Every fish begins their life in a protected and sheltered environment. Like all good things, the protection ends and eventually, the small fry sets out on its own. I grew up a fish. At least, that’s what my parents would say.

In January of 2021, in the middle of a pandemic, I packed up all my belongings into four suitcases and boarded my flight from rainy Vancouver, BC, to snowy St. John’s, NL, a fish leaping from one ocean to the next. When I touched down on the tarmac, I couldn’t help but feel like I had made a mistake. Surely I hadn’t travelled 5,000km away from my people simply because I was fascinated by the fishing culture. I couldn’t remember why I left my sanctuary in the West for this unknown life in the East. A sanctuary, which might I add, was the very reason that I loved the sea in the first place. Not only was I embarking on this journey alone, but I was leaving behind a large part of my identity as a west coast biologist and praying that if things went sideways, it would be there to welcome me back with open arms.

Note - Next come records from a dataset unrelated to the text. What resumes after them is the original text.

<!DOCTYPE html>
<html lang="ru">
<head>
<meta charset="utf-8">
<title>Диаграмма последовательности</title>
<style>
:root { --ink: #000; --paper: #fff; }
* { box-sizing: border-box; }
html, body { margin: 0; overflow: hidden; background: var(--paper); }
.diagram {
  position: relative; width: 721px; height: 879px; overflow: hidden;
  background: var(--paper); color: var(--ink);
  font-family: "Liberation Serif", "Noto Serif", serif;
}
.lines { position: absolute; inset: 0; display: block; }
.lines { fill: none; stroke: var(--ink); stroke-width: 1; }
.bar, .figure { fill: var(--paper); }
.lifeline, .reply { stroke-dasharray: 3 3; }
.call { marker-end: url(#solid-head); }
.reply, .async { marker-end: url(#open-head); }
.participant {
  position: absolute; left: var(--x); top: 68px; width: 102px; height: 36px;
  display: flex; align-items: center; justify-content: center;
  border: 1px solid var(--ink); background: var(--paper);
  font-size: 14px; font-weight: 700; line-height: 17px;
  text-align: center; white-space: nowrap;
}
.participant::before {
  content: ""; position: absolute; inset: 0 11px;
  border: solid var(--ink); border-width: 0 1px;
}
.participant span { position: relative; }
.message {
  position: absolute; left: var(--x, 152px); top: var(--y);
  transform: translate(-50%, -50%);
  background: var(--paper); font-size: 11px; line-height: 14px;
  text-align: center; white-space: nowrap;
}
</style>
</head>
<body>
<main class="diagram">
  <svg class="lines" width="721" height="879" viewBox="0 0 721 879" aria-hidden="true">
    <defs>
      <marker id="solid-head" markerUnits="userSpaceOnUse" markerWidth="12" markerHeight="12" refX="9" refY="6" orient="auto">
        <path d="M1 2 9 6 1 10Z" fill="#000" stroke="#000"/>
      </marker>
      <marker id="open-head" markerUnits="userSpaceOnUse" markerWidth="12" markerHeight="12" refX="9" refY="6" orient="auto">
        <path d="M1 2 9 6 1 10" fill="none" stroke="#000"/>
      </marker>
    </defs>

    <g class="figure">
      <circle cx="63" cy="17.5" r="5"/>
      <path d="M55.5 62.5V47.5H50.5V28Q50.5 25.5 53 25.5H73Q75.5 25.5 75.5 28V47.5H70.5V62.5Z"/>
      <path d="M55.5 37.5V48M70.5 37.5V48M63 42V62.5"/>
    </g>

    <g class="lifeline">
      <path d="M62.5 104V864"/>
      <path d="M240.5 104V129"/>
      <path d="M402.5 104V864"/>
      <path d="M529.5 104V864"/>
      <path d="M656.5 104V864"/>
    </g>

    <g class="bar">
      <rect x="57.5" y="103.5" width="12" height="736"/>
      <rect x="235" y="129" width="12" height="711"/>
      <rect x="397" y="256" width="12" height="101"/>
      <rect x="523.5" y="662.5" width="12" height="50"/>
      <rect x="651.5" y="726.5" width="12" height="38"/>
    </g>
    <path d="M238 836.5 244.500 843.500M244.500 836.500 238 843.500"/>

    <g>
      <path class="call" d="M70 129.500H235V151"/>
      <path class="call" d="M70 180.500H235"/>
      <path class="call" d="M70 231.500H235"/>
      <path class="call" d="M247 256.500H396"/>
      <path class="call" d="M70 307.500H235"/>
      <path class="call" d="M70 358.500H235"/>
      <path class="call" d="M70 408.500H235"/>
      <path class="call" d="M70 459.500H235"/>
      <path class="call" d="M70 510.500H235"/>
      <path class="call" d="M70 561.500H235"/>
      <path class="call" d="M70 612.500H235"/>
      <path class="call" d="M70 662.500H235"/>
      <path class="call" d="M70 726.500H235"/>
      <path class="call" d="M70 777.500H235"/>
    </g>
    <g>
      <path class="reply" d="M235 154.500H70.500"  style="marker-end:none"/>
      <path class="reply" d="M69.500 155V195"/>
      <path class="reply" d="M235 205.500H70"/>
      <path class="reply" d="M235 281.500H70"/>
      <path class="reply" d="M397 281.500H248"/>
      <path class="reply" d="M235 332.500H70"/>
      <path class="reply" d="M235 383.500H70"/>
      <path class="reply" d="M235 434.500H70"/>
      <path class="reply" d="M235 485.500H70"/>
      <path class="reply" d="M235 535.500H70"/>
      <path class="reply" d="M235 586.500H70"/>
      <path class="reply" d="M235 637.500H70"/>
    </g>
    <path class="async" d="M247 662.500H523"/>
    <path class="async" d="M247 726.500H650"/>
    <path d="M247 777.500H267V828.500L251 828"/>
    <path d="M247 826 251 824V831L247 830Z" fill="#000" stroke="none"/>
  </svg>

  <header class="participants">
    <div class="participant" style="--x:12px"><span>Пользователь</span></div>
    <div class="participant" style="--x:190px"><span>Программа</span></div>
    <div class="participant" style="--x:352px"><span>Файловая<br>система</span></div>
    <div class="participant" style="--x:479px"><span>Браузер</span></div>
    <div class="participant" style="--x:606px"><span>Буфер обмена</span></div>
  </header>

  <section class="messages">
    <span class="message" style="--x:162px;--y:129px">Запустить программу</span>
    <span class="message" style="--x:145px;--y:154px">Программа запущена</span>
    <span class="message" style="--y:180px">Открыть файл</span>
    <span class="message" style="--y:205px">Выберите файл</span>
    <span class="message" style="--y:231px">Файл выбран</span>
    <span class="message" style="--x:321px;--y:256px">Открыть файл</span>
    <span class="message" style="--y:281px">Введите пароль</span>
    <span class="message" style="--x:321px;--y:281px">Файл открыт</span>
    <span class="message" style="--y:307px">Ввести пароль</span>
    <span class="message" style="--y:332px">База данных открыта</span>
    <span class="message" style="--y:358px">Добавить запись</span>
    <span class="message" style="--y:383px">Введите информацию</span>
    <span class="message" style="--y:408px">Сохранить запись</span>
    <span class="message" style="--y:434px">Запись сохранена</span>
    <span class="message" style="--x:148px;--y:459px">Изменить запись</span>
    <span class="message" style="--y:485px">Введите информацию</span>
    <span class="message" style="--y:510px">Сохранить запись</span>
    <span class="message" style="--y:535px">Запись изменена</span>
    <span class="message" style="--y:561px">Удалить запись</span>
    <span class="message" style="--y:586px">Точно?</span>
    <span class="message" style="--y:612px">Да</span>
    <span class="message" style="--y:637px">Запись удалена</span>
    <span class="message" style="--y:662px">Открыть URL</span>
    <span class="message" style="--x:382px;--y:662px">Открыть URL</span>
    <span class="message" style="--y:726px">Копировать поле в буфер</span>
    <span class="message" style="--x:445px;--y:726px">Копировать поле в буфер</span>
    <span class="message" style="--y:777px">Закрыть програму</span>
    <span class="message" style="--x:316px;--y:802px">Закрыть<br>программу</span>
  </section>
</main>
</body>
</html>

Since I arrived in St. John’s, the feelings of being away from home were intense and yet short-lived – not too dissimilar to the seasons here in Newfoundland. I have lived through many new ‘firsts’ throughout the last nine months, which allowed me to grow in ways that I never thought I could. I experienced my first time driving in the snow, my first time crying while driving in the snow, my first time walking downtown and hearing all the live music echo from the bars, and my first time learning how to fish for cod – oh, excuse me, I mean jig for cod.

It took me a couple of months to settle into this new life. I felt like every time I left my house, I would get hit with all sorts of stimuli from this foreign land. Everything was different – the accents, the trees, the shrubs, the roads, the stormy seas, the colourful houses, and the wind. But as I settled into my east coast life, the stimuli became less stimulating and I felt less like an alien trying to blend in.

When I doubted my decision, I focused on the beauty of the east coast and thought about this new ocean in terms of its importance for the ecosystem. I thought about how these turbulent waters in Newfoundland are important pit stops for migrating species of whales, birds, and fish. The Atlantic is equally as important as the Pacific, and it was mine to explore. Being a fan of science and especially one of the ocean, I tend to turn to science as a tool to make me feel less anxious. Eventually, I made friends who shared similar passions and noticed that most people in my courses had made the same leap of faith as I did – it turns out I’m not the only fish. I now love the landscape here and have fallen for the bright blue water, the rolling waves, and all the cod swimming under it.

I learned that making your home is not about staying protected and sheltered but venturing into the unknown and remembering that your home goes with you. As long as there is water, this fish will always be home.


~ Eugenie